As we covered here, CHAdeMO seems to be losing steam. If you are considering this option, CCS looks like the better long-term choice. However, there is one more option to consider first.

The Tesla Network

Option 4 is to partner with Tesla. Let's continue with our analogy that you are in charge of a car company's new EV program. Should you partner with Tesla or select CCS? Let's assume you've decided to partner with Tesla. For the rest of this article, we'll explore this option.

Justification: Why Automakers Should Take Up Tesla's Offer

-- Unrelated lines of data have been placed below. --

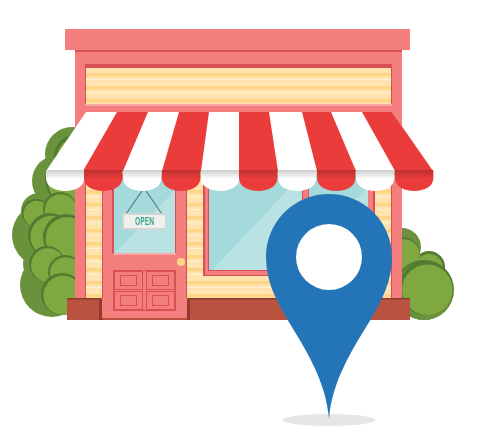
<!DOCTYPE html>
<html lang="en">
<head>
<meta charset="utf-8">
<title>Shop location</title>
<style>
:root {
  --pink: #f47d7e; --pink-dark: #d94f55; --pink-light: #f9a9a5;
  --red: #eb3c3c; --white: #fff;
  --cream: #ffe4b0; --cream-line: #ffd486; --cream-light: #fff0cf;
  --glass: #a4dadb; --shine: #b9e3e2;
  --brick: #b9523f; --brick-dark: #8f3a2d;
  --leaf: #7fa841; --leaf-mid: #6a923c; --leaf-dark: #527a31;
  --pin: #2475b8; --shadow: #e6e6e6; --open: #35a78b;
}
html, body { margin: 0; background: var(--white); overflow: hidden; }
svg { display: block; width: 486px; height: 438px; }
.pink { fill: var(--pink); }
.pink-dark { fill: var(--pink-dark); }
.pink-light { fill: var(--pink-light); }
.glass { fill: var(--glass); }
.shine { fill: var(--shine); }
.red { fill: var(--red); }
.white { fill: var(--white); }
.brick { fill: var(--brick); }
.brick-dark { fill: var(--brick-dark); }
.leaf-base { fill: var(--leaf-mid); }
.leaf-edge { fill: var(--leaf-dark); }
.leaf-top { fill: var(--leaf); }
.panel { fill: none; stroke: var(--pink-dark); }
.sign-text { font: 700 10px "TeX Gyre Heros Cn", "Liberation Sans", sans-serif; fill: var(--open); }
</style>
</head>
<body>
<svg viewBox="0 0 486 438" role="img" aria-label="Shop with striped awning and a blue map pin">
  <defs>
    <pattern id="siding" width="20" height="13" y="67" patternUnits="userSpaceOnUse">
      <rect width="20" height="13" fill="var(--cream)"/>
      <rect y="6" width="20" height="3.5" fill="var(--cream-line)"/>
      <rect y="12" width="20" height="1" fill="var(--cream-light)"/>
    </pattern>
    <linearGradient id="fold" x1="0" y1="0" x2="0" y2="1">
      <stop offset="0" stop-color="#000" stop-opacity=".2"/>
      <stop offset="1" stop-color="#000" stop-opacity="0"/>
    </linearGradient>
    <g id="leaf-ball">
      <circle class="leaf-edge" r="20"/>
      <circle class="leaf-top" cx="1" cy="1.3" r="18.7"/>
    </g>
    <path id="scallop" d="M0 170H38.4V178C38.4 186 30 191 19.2 191S0 186 0 178Z"/>
    <g id="door-panel">
      <rect class="panel" x="0.5" y="0.5" width="28" height="18"/>
      <rect class="panel" x="6.5" y="4.5" width="16" height="10"/>
    </g>
    <clipPath id="bush-left-edge"><rect width="76" height="330"/></clipPath>
    <clipPath id="bush-right-edge"><rect x="401" y="200" width="60" height="130"/></clipPath>
  </defs>

  <g id="bush-left" clip-path="url(#bush-left-edge)">
    <circle class="leaf-base" cx="72" cy="154" r="27"/>
    <circle class="leaf-base" cx="58" cy="181" r="26"/>
    <circle class="leaf-base" cx="39" cy="211" r="18"/>
    <circle class="leaf-base" cx="44" cy="235" r="32"/>
    <circle class="leaf-base" cx="52" cy="285" r="32"/>
    <circle class="leaf-base" cx="43" cy="264" r="20"/>
    <use href="#leaf-ball" transform="translate(77 157) scale(1.15)"/>
    <use href="#leaf-ball" transform="translate(70 180) scale(1.25)"/>
    <use href="#leaf-ball" transform="translate(36 213) scale(.7)"/>
    <use href="#leaf-ball" transform="translate(60 209) scale(.85)"/>
    <use href="#leaf-ball" transform="translate(50 235) scale(1.1)"/>
    <use href="#leaf-ball" transform="translate(66 237) scale(1.15)"/>
    <use href="#leaf-ball" transform="translate(47 264) scale(.9)"/>
    <use href="#leaf-ball" transform="translate(65 272) scale(.85)"/>
    <use href="#leaf-ball" transform="translate(62 294) scale(1.05)"/>
  </g>
  <g id="bush-right" clip-path="url(#bush-right-edge)">
    <circle class="leaf-base" cx="402" cy="247" r="19"/>
    <circle class="leaf-edge" cx="429" cy="267" r="16"/>
    <circle class="leaf-top" cx="429" cy="268" r="14"/>
    <use href="#leaf-ball" transform="translate(403 254) scale(.85)"/>
    <circle class="leaf-edge" cx="424" cy="290" r="30"/>
    <circle class="leaf-base" cx="424" cy="291" r="29"/>
    <use href="#leaf-ball" transform="translate(426 288) scale(1.35)"/>
  </g>

  <g id="walls">
    <rect class="pink" x="75" y="48" width="327" height="252"/>
    <rect class="pink-dark" x="75" y="50" width="327" height="2"/>
    <rect class="pink" x="65" y="29" width="345" height="21"/>
    <rect class="pink-dark" x="85" y="64" width="307" height="234"/>
    <rect x="86" y="68" width="305" height="230" fill="url(#siding)"/>
    <rect class="pink" x="85" y="105" width="307" height="8"/>
    <rect class="pink-light" x="85" y="104" width="307" height="2"/>
    <rect class="pink-dark" x="391" y="180" width="1" height="119"/>
  </g>

  <g id="plinth">
    <rect class="brick" x="67" y="299" width="343" height="21"/>
    <rect class="brick-dark" x="67" y="298" width="343" height="1.5"/>
    <rect class="brick-dark" x="99" y="300" width="4" height="20"/>
    <rect class="brick-dark" x="187" y="300" width="3" height="20"/>
  </g>

  <g id="door">
    <rect class="pink" x="102" y="175" width="85" height="143"/>
    <path class="panel" d="M102.500 180V298M186.500 180V298"/>
    <rect class="pink-dark" x="112" y="180" width="64" height="74"/>
    <rect class="pink-light" x="113" y="253" width="63" height="2"/>
    <rect class="glass" x="114" y="180" width="61" height="73"/>
    <path class="shine" d="M175 190V253H115Z"/>
    <circle cx="181" cy="262" r="4" fill="#ffd486"/>
    <rect class="panel" x="113.500" y="270.500" width="62" height="40"/>
    <use href="#door-panel" x="114" y="271"/>
    <use href="#door-panel" x="146" y="271"/>
    <use href="#door-panel" x="114" y="291"/>
    <use href="#door-panel" x="146" y="291"/>
  </g>

  <g id="open-sign">
    <path d="M126 214L144 188L162 214" fill="none" stroke="#65747a" stroke-width="1.2"/>
    <rect x="122" y="213" width="44" height="17" fill="#cfd6d6"/>
    <rect x="124" y="215" width="41" height="13" fill="#efefec"/>
    <text class="sign-text" x="144.500" y="225" text-anchor="middle" textLength="19" lengthAdjust="spacingAndGlyphs">OPEN</text>
  </g>

  <g id="window">
    <rect class="pink-dark" x="203" y="175" width="172" height="101"/>
    <rect class="pink" x="205" y="175" width="168" height="100"/>
    <rect class="pink-dark" x="208" y="175" width="160" height="96"/>
    <rect class="glass" x="209" y="175" width="159" height="95"/>
    <path class="shine" d="M302 175V270H212Z"/>
    <path class="shine" d="M368 187V270H309V245Z"/>
    <rect class="pink" x="303" y="175" width="6" height="96"/>
    <path class="panel" d="M302.500 180V270M308.500 180V270"/>
  </g>

  <g id="awning">
    <path class="white" d="M86 112H392L433 171H46Z"/>
    <g class="red">
      <path d="M117 112H148L123 171H83Z"/>
      <path d="M179 112H209L201 171H162Z"/>
      <path d="M239 112H269L278 171H239Z"/>
      <path d="M302 112H331L356 171H317Z"/>
      <path d="M362 112H392L433 171H395Z"/>
    </g>
    <g class="white">
      <use href="#scallop" x="46"/>
      <use href="#scallop" x="123"/>
      <use href="#scallop" x="201"/>
      <use href="#scallop" x="278"/>
      <use href="#scallop" x="356"/>
    </g>
    <g class="red">
      <use href="#scallop" x="84"/>
      <use href="#scallop" x="162"/>
      <use href="#scallop" x="239"/>
      <use href="#scallop" x="317"/>
      <use href="#scallop" x="395"/>
    </g>
    <rect x="46" y="170" width="387" height="9" fill="url(#fold)"/>
  </g>

  <g id="map-pin">
    <ellipse cx="329" cy="420" rx="46.500" ry="6" fill="var(--shadow)"/>
    <path fill="var(--pin)" fill-rule="evenodd" d="M329 194C294 194 266 222 266 257C266 281 276 300 287 319C306 350 326 381 329 419C332 381 352 350 371 319C382 300 392 281 392 257C392 222 364 194 329 194Z"/>
    <circle class="white" cx="329" cy="257" r="33"/>
  </g>
</svg>
</body>
</html>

Compared to CHAdeMO or CCS, Tesla's network is more complete, robust, and reliable. The network is better planned and positioned, there are multiple stations per site, and no membership card is needed. As an EV driver, it is a better experience.

Selecting Tesla would give your fledgling EV program an incredible jumpstart and your EV program an incredible innovation partner. This will keep your vehicle's charging technologies on the leading edge. Tesla has announced plans to vastly increase the charging rate of their network in 2017 with Supercharger V3. They also plan to install solar canopies and onsite energy storage. If you are hoping to attract environmentally conscious customers, these (soon to be solar powered) charging stations are a compelling story.

How Would A Partnership Work?

Since no automaker has yet taken Tesla up on this offer, we don't know exactly how it would work but Tesla has laid out some of the framework. Musk has stated that the contribution to the Supercharger network would need to be proportional to use of the network. So, if your company's cars make up 5% of the network's use, your company would need to pay Tesla for 5% of the network's operating cost.

Considering the recent changes Tesla has made for idling fees and limited free charging, I'm sure that Tesla would require similar fees for other automakers vehicles joining the network. These changes were not profit motivated, they were intended to improve network availability. Any car that is blocking a spot is a problem, regardless of the brand, so these rules would likely to apply to partner company vehicles too.

As a partner, fees above and beyond the Tesla minimums would be at your discretion. Tesla has said that they are not trying to make a profit from the charging network. However, other automakers would be free to try other models. The fees collected, if any, could be used to offset the payments for your company's portion of the network operating cost.

Additionally, if your company established charging stations and added them to the Tesla network, the Tesla owner attendance could additionally offset the use of your vehicles on the Tesla network. Having this as an option is nice. If the EV project at your company is small, the network use will also be small and the payments to support the network would be negligible. If, however, the fledgling EV program at your company flourishes, then establishing your own Tesla-compatible charging stations in high-use areas can offset the charging events by your cars at Tesla branded superchargers.

Competing?

If your car company is using Tesla Supercharger stations, would your vehicles be seen as competing with Tesla vehicles? Yes. If you are building a long range electric vehicle, then your car is competing with Tesla, whether or not you are using their network.

Partnering with Tesla on charging standards puts you on equal grounds in this arena. This means you will need to make compelling vehicle.

Overcrowding

There has been overcrowding at some Supercharger locations in California and Norway. Tesla is actively installing and expanding their network. More locations will only help if the network growth outpaces new vehicle sales. Tesla has a large number of Model 3 pre-orders. They plan to deliver a lot of cars in 2017 and 2018. Overcrowding is a risk. The changes Tesla has recently made to eliminate free supercharging and to add an idle fee are steps to ensure that the network is not abused and only used when it is needed. Additionally, doubling the network size in 2017 to alleviate congested areas. We'll see if these measures help.

The Choice Is Yours

Which "little monster" (as ChargePoint called them) will you choose? If you are a car buyer, this choice will impact where you can charge. If you are an automaker, this choice (among many others) can determine if your sales continue to grow, or if they flatline.